Teacher Pensions Blog

In schools across the country, high teacher pension and benefits costs can crowd out other classroom spending. In Washington D.C., pension costs could pump the brakes on Metro services.

A recent GAO report found that, from 2006 to 2017, WMATA’s required employer pension contributions increased an annual average of 18.9 percent -- from $25 million in 2006 to $168 million in 2017. During that same time period, salaries and wages increased only slightly -- an annual average of 1.1 percent. Today, WMATA’s pension system has a $1.1 billion unfunded liability. That’s in addition to $1.8 billion in health care obligations.

The repercussions of this are fairly alarming. Metro Board Chairman Jack Evans told the Washington Post, “In five to 10 years, the amount of money that we have to pay out of the operating budget to fund the pension will be so high that we won’t be able to run the system.”

For their part, the GAO recommends WMATA first develop a comprehensive assessment of their pension plans’ risks, presumably to inform future actions.

The benefits squeeze on current employee wages is mirrored in the teacher workforce.
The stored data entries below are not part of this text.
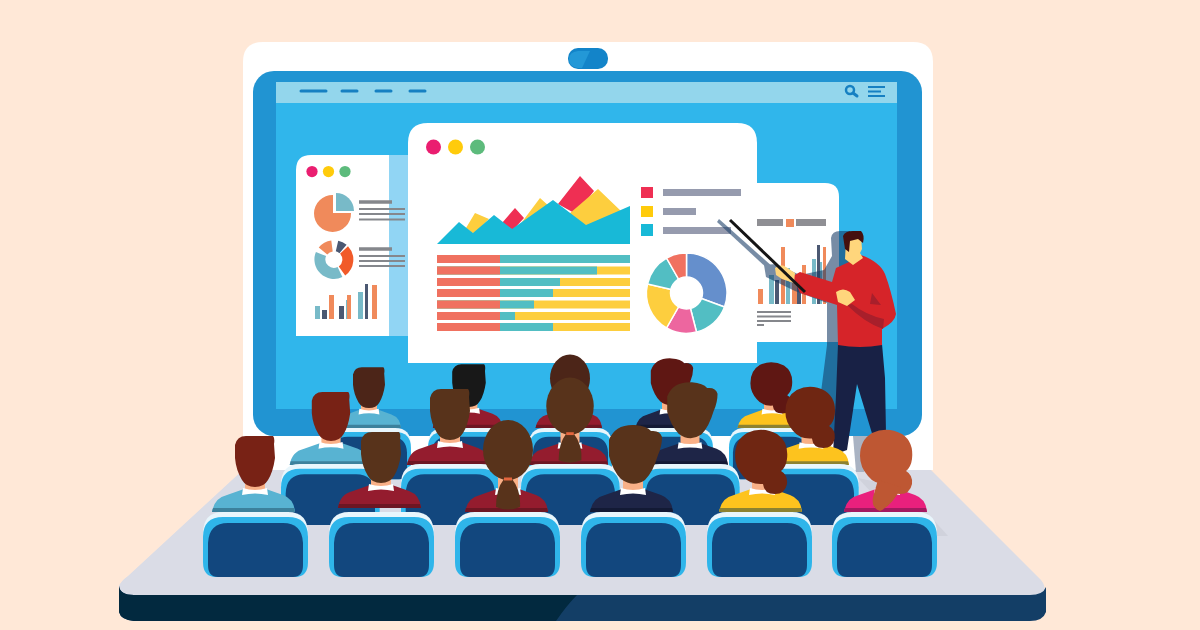
<!DOCTYPE html>
<html lang="en">
<head>
<meta charset="utf-8">
<title>Online classroom</title>
<style>
:root{--peach:#ffe8d7;--frame:#2194d2;--screen:#30b6eb;--bar:#93d6ec;--deep:#1680c2;--navy:#12477e;--ink:#182145;--red:#d62429;--skin:#ffd67c;--coral:#f07160;--teal:#52bec3;--sun:#fdce3e;--cyan:#18b9d7;--rose:#ef2f53;--orange:#f08a5b;--grey:#8f8f94;--slate:#969bae;--blue:#658fcc;--pink:#ed669f}
html,body{margin:0;width:1200px;height:630px;overflow:hidden;background:var(--peach)}
svg{display:block}
.hair{fill:var(--hair)}.shirt{fill:var(--shirt)}.hem{fill:var(--hem)}
.tealshirt{--shirt:#58b3d2;--hem:#3c819c}
.redshirt{--shirt:#941c2e;--hem:#6d1623}
.navyshirt{--shirt:#1e2547;--hem:#131a35}
.yellowshirt{--shirt:#fdc31e;--hem:#8c8231}
.pinkshirt{--shirt:#e9207d;--hem:#a31960}
.brown{--hair:#58331b}.maroon{--hair:#782215}.black{--hair:#181818}.wine{--hair:#5f1713}.auburn{--hair:#6f2612}.ginger{--hair:#be5733}.umber{--hair:#4c2518}
.coral{fill:var(--coral)}.teal{fill:var(--teal)}.sun{fill:var(--sun)}.orange{fill:var(--orange)}.grey{fill:var(--grey)}.slate{fill:var(--slate)}
.steel{fill:#78bac8}.dark{fill:#4b5872}.rose{fill:var(--rose)}.cyan{fill:var(--cyan)}.skin{fill:var(--skin)}
</style>
</head>
<body>
<svg width="1200" height="630" viewBox="0 0 1200 630" role="img" aria-label="Audience seated on a laptop watching a presenter explain charts on its screen">
<defs>
  <g id="shoulders">
    <path class="shirt" d="M-43 0Q-41-14-28-17L-11-23H11L28-17Q39-13 40 0Z"/>
    <path class="hem" d="M-43 0L-42-4H39L40 0Z"/>
    <path fill="#f9b087" d="M-10-38H10V-21H-10Z"/>
    <path fill="#fff" d="M-12-24Q0-20 12-24L13-17Q0-20-13-17Z"/>
  </g>
  <g id="man">
    <use href="#shoulders"/>
    <path class="hair" d="M-20-67Q-18-76-9-76H18Q20-74 19-68L20-54Q18-40 13-32Q9-25 0-25Q-9-25-13-32Q-19-42-20-54Z"/>
  </g>
  <g id="tail">
    <use href="#shoulders"/>
    <ellipse class="hair" cx="0" cy="-62" rx="25" ry="30"/>
    <path class="hair" d="M-4-33H4Q13-22 12-5Q0 0-12-5Q-12-23-4-33Z"/>
    <path d="M-4-33H4" stroke="#e4663e" stroke-width="3"/>
  </g>
  <g id="bob">
    <use href="#shoulders"/>
    <path class="hair" d="M-24-72Q-18-88 2-87Q14-86 18-81Q27-82 29-75Q29-66 25-57Q20-40 12-32Q0-24-12-33Q-20-41-24-56Z"/>
  </g>
  <g id="bun">
    <use href="#shoulders"/>
    <path class="hair" d="M-27-56Q-27-72-15-79Q0-86 15-78Q27-70 25-53Q24-45 19-41Q26-37 25-28Q23-18 13-18Q2-18 1-28Q-12-27-19-36Q-27-45-27-56Z"/>
  </g>
  <g id="seat">
    <path fill="#e8f6fc" d="M0 22Q0 0 20 0H85Q105 0 105 22V40H0Z"/>
    <path fill="#2fb5ea" d="M0 25Q0 5 20 5H85Q105 5 105 25V50Q105 65 92 65H13Q0 65 0 50Z"/>
    <path fill="#12477e" d="M5 31Q6 11 25 11H80Q99 11 100 31V53Q100 65 90 65H15Q5 65 5 53Z"/>
  </g>
  <g id="window-dots">
    <circle r="7.5" fill="#ea1e70"/><circle cx="22" r="7.5" fill="#ffcb0b"/><circle cx="44" r="7.5" fill="#5dbb7c"/>
  </g>
  <path id="presenter-shape" d="M843 240Q844 231 854 231H863V247Q862 251 859 256L878 266Q889 280 896 313Q896 320 883 323L882 346L885 380L886 440H874L857 384L849 446L832 455L838 345L836 302L802 294L806 283L838 278L836 268L846 259Z"/>
</defs>

<g id="laptop">
  <path fill="#dadce6" d="M245 468H929L1041 580Q1046 586 1045 596H119V586Q121 581 128 576Z"/>
  <path fill="#d0d2dc" d="M858 478L905 488L948 536H912Z"/>
  <path fill="#133e66" d="M119 586Q120 595 134 595H1030Q1043 595 1046 587V612Q1043 621 1030 621H134Q121 620 119 612Z"/>
  <path fill="#02293f" d="M119 586Q120 595 134 595H577Q567 605 556 621H134Q121 620 119 612Z"/>
  <path fill="#fff" d="M243 62Q243 42 263 42H913Q933 42 933 62V470H243Z"/>
  <rect x="568" y="48" width="40" height="21" rx="10" fill="#1384c9"/>
  <path fill="#2398d7" d="M578 51H590L582 68H578Q569 67 569 59Q569 52 578 51Z"/>
  <rect x="253" y="71" width="669" height="365" rx="21" fill="var(--frame)"/>
  <rect x="276" y="82" width="621" height="327" fill="var(--screen)"/>
  <rect x="276" y="82" width="621" height="21" fill="var(--bar)"/>
  <g fill="none" stroke="var(--deep)" stroke-width="3" stroke-linecap="round">
    <path d="M301 91H326M342 91H357M376 91H391M410 91H425"/>
    <circle cx="850" cy="90" r="4" stroke-width="2.5"/><path d="M853 93L857 96"/>
    <path stroke-width="2" stroke-linecap="butt" d="M868 87H885M868 91.500H881M868 96H885"/>
  </g>
</g>

<g id="left-card">
  <path fill="#fff" d="M296 170Q296 155 311 155H408V336H296Z"/>
  <rect x="389" y="155" width="19" height="181" fill="#91d5f4"/>
  <use href="#window-dots" transform="translate(312 171.500) scale(.75)"/>
  <path class="orange" d="M333 213V195A18.500 18.500 0 1 0 351 213Z"/>
  <path class="steel" d="M336 211V193A18 18 0 0 1 354 211Z"/>
  <g fill="none" stroke-width="11" transform="translate(334 260)">
    <path stroke="#f15a29" d="M10-10A14 14 0 0 1 8 11"/>
    <path stroke="#78bac8" d="M6 12A14 14 0 0 1-13-6"/>
    <path stroke="#f08a5b" d="M-11-9A14 14 0 0 1-2-14"/>
    <path stroke="#4b5872" d="M3-14A14 14 0 0 1 9-11"/>
  </g>
  <path stroke="#85878c" stroke-width="2" d="M359 209H405M359 214H405M359 219.500H405M359 256H405M359 261H405M359 266H405"/>
  <path stroke="#85878c" stroke-width="3.500" d="M359 202H392M359 249H392"/>
  <path class="steel" d="M315 306h5v13h-5zM346 300h5v19h-5zM358 292h5v27h-5z"/>
  <path class="dark" d="M322 310h5v9h-5zM339 306h5v13h-5zM365 284h3v35h-3z"/>
  <path class="orange" d="M329 295h5v24h-5zM347 295h4v24h-4zM372 285h5v34h-5z"/>
</g>

<g id="right-card">
  <path fill="#fff" d="M755 183H825Q839 183 839 197V342H755Z"/>
  <path class="grey" d="M757 219h26v7h-26zM796 219h30v7h-30z"/>
  <rect class="orange" x="786" y="219" width="8" height="8"/>
  <path class="orange" d="M758 289h5v15h-5zM781 247h4v57h-4zM792 279h5v25h-5zM802 265h4v39h-4zM823 247h3v57h-3z"/>
  <path class="steel" d="M769 275h5v29h-5zM786 268h4v36h-4zM812 259h4v45h-4zM820 262h2v42h-2z"/>
  <path class="dark" d="M775 280h4v24h-4zM797 284h4v20h-4zM817 245h3v59h-3z"/>
  <path stroke="#85878c" stroke-width="2" d="M757 312H791M757 316.500H791M757 321H791M757 325H764"/>
</g>

<g id="main-card">
  <path fill="#fff" d="M408 143Q408 123 428 123H737Q757 123 757 143V363H408Z"/>
  <use href="#window-dots" x="433.500" y="147"/>
  <g id="mountain-chart">
    <path class="rose" d="M502 223L515 208L524 218L513 230ZM558 204L580 176L594 191L576 214Z"/>
    <path class="sun" d="M466 228L475 213L489 219L474 234ZM522 222L540 198L550 207L530 224ZM569 214L598 189L622 212L586 228Z"/>
    <path class="cyan" d="M437 244L459 222L473 233L494 215L512 229L553 200L586 225L630 206V244Z"/>
  </g>
  <g id="stacked-bars">
    <path class="sun" d="M437 255h193v8h-193zM437 266.500h193v8h-193zM437 278h193v8h-193zM437 289h193v8h-193zM437 300.500h193v8h-193zM437 312h193v8h-193zM437 323h193v8h-193z"/>
    <path class="teal" d="M437 255h193v8h-193zM437 266.500h160v8h-160zM437 278h123v8h-123zM437 289h116v8h-116zM437 300.500h97v8h-97zM437 312h78v8h-78zM437 323h116v8h-116z"/>
    <path class="coral" d="M437 255h63v8h-63zM437 266.500h63v8h-63zM437 278h63v8h-63zM437 289h63v8h-63zM437 300.500h63v8h-63zM437 312h63v8h-63zM437 323h63v8h-63z"/>
  </g>
  <g id="legend">
    <rect class="rose" x="641" y="187" width="12" height="11"/><rect x="641" y="206" width="12" height="11" fill="#ffcb0b"/><rect class="cyan" x="641" y="224" width="12" height="12"/>
    <path class="slate" d="M663 189h78v7h-78zM663 208h33v7h-33zM663 227h68v7h-68z"/>
  </g>
  <g id="donut" transform="translate(686.500 293)" stroke="#fff" stroke-width="1.500">
    <path fill="var(--blue)" d="M0 0V-40A40 40 0 0 1 38 14Z"/>
    <path class="teal" d="M0 0L38 14A40 40 0 0 1 10 39Z"/>
    <path fill="var(--pink)" d="M0 0L10 39A40 40 0 0 1-20 35Z"/>
    <path class="sun" d="M0 0L-20 35A40 40 0 0 1-39-9Z"/>
    <path class="teal" d="M0 0L-39-9A40 40 0 0 1-20-35Z"/>
    <path class="coral" d="M0 0L-20-35A40 40 0 0 1 0-40Z"/>
    <circle r="16" fill="#fff"/>
  </g>
</g>

<g id="presenter-shadow" fill="#163b66" opacity=".58">
  <path d="M831 238Q832 231 840 231H850V253L860 262V345L846 440L822 432L820 400L827 345V303L795 291L766 277L764 265L776 264L800 275L824 270L832 256Z"/>
  <path d="M717 222L719 219L774 268L770 271Z"/>
</g>
<path fill="#a9b3c3" d="M853 436H872L864 472H856Z"/>

<g id="presenter">
  <path fill="var(--ink)" d="M838 344H882L885 378L886 434L874 440L857 384L847 450L833 455L836 395Z"/>
  <path fill="var(--red)" d="M849 262L861 255Q880 262 885 274Q891 290 896 314Q895 322 882 329V345Q860 349 838 345L837 305L800 293L793 276L800 272L832 282L836 268Z"/>
  <path fill="#a81f2b" d="M872 293L881 305L870 304ZM852 304Q866 315 884 319L883 329Q865 323 847 305Z"/>
  <path class="skin" d="M846 240L861 236L862 249L860 253L863 258L853 265L845 259Z"/>
  <path fill="#45100f" d="M843 236Q845 231 853 231H861Q865 235 863 243L858 239L850 241L849 252L845 249Z"/>
  <path class="skin" d="M775 268Q781 263 786 267L795 273L794 283L782 279L776 275ZM836 292Q843 287 850 292L855 300L847 306L838 302Z"/>
  <path stroke="#151515" stroke-width="3" d="M730 220L805 292"/>
  <path class="skin" d="M777 272L786 277L791 282L781 278Z"/>
</g>

<g id="audience">
  <g id="back-row">
    <g transform="translate(369 428) scale(.8)"><use href="#man" class="umber tealshirt"/></g>
    <g transform="translate(469 428) scale(.84)"><use href="#man" class="black redshirt"/></g>
    <g transform="translate(570 428) scale(.8)"><use href="#tail" class="umber redshirt"/></g>
    <g transform="translate(670 428) scale(.8)"><use href="#bob" class="wine navyshirt"/></g>
    <g transform="translate(772 428) scale(.8)"><use href="#bun" class="wine yellowshirt"/></g>
    <use href="#seat" transform="translate(328 428) scale(.79)"/>
    <use href="#seat" transform="translate(428 428) scale(.79)"/>
    <use href="#seat" transform="translate(529 428) scale(.79)"/>
    <use href="#seat" transform="translate(630 428) scale(.79)"/>
    <use href="#seat" transform="translate(729 428) scale(.79)"/>
  </g>
  <g id="middle-row">
    <g transform="translate(331 465) scale(.96)"><use href="#man" class="maroon tealshirt"/></g>
    <g transform="translate(450 465)"><use href="#man" class="brown redshirt"/></g>
    <g transform="translate(570 465) scale(.95)"><use href="#tail" class="brown redshirt"/></g>
    <g transform="translate(690 465) scale(.95)"><use href="#bob" class="brown navyshirt"/></g>
    <g transform="translate(811 465) scale(.95)"><use href="#bun" class="auburn yellowshirt"/></g>
    <use href="#seat" transform="translate(281 464) scale(.94)"/>
    <use href="#seat" transform="translate(401 464) scale(.94)"/>
    <use href="#seat" transform="translate(521 464) scale(.94)"/>
    <use href="#seat" transform="translate(641 464) scale(.94)"/>
    <use href="#seat" transform="translate(760 464) scale(.94)"/>
  </g>
  <g id="front-row">
    <use href="#man" x="255" y="512" class="maroon tealshirt"/>
    <use href="#man" x="381" y="508" class="brown redshirt"/>
    <use href="#tail" x="508" y="512" class="brown redshirt"/>
    <use href="#bob" x="633" y="512" class="brown navyshirt"/>
    <use href="#bun" x="762" y="512" class="auburn yellowshirt"/>
    <use href="#bun" x="887" y="512" class="ginger pinkshirt"/>
    <path fill="#be5733" d="M878 480L901 487Q893 505 880 511Q871 508 873 497Z"/>
    <use href="#seat" x="203" y="512"/>
    <use href="#seat" x="329" y="512"/>
    <use href="#seat" x="455" y="512"/>
    <use href="#seat" x="581" y="512"/>
    <use href="#seat" x="707" y="512"/>
    <use href="#seat" x="832" y="512"/>
  </g>
</g>
</svg>
</body>
</html>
As states funnel more resources toward unpaid pension debts, there’s less funding to increase salaries of existing employees.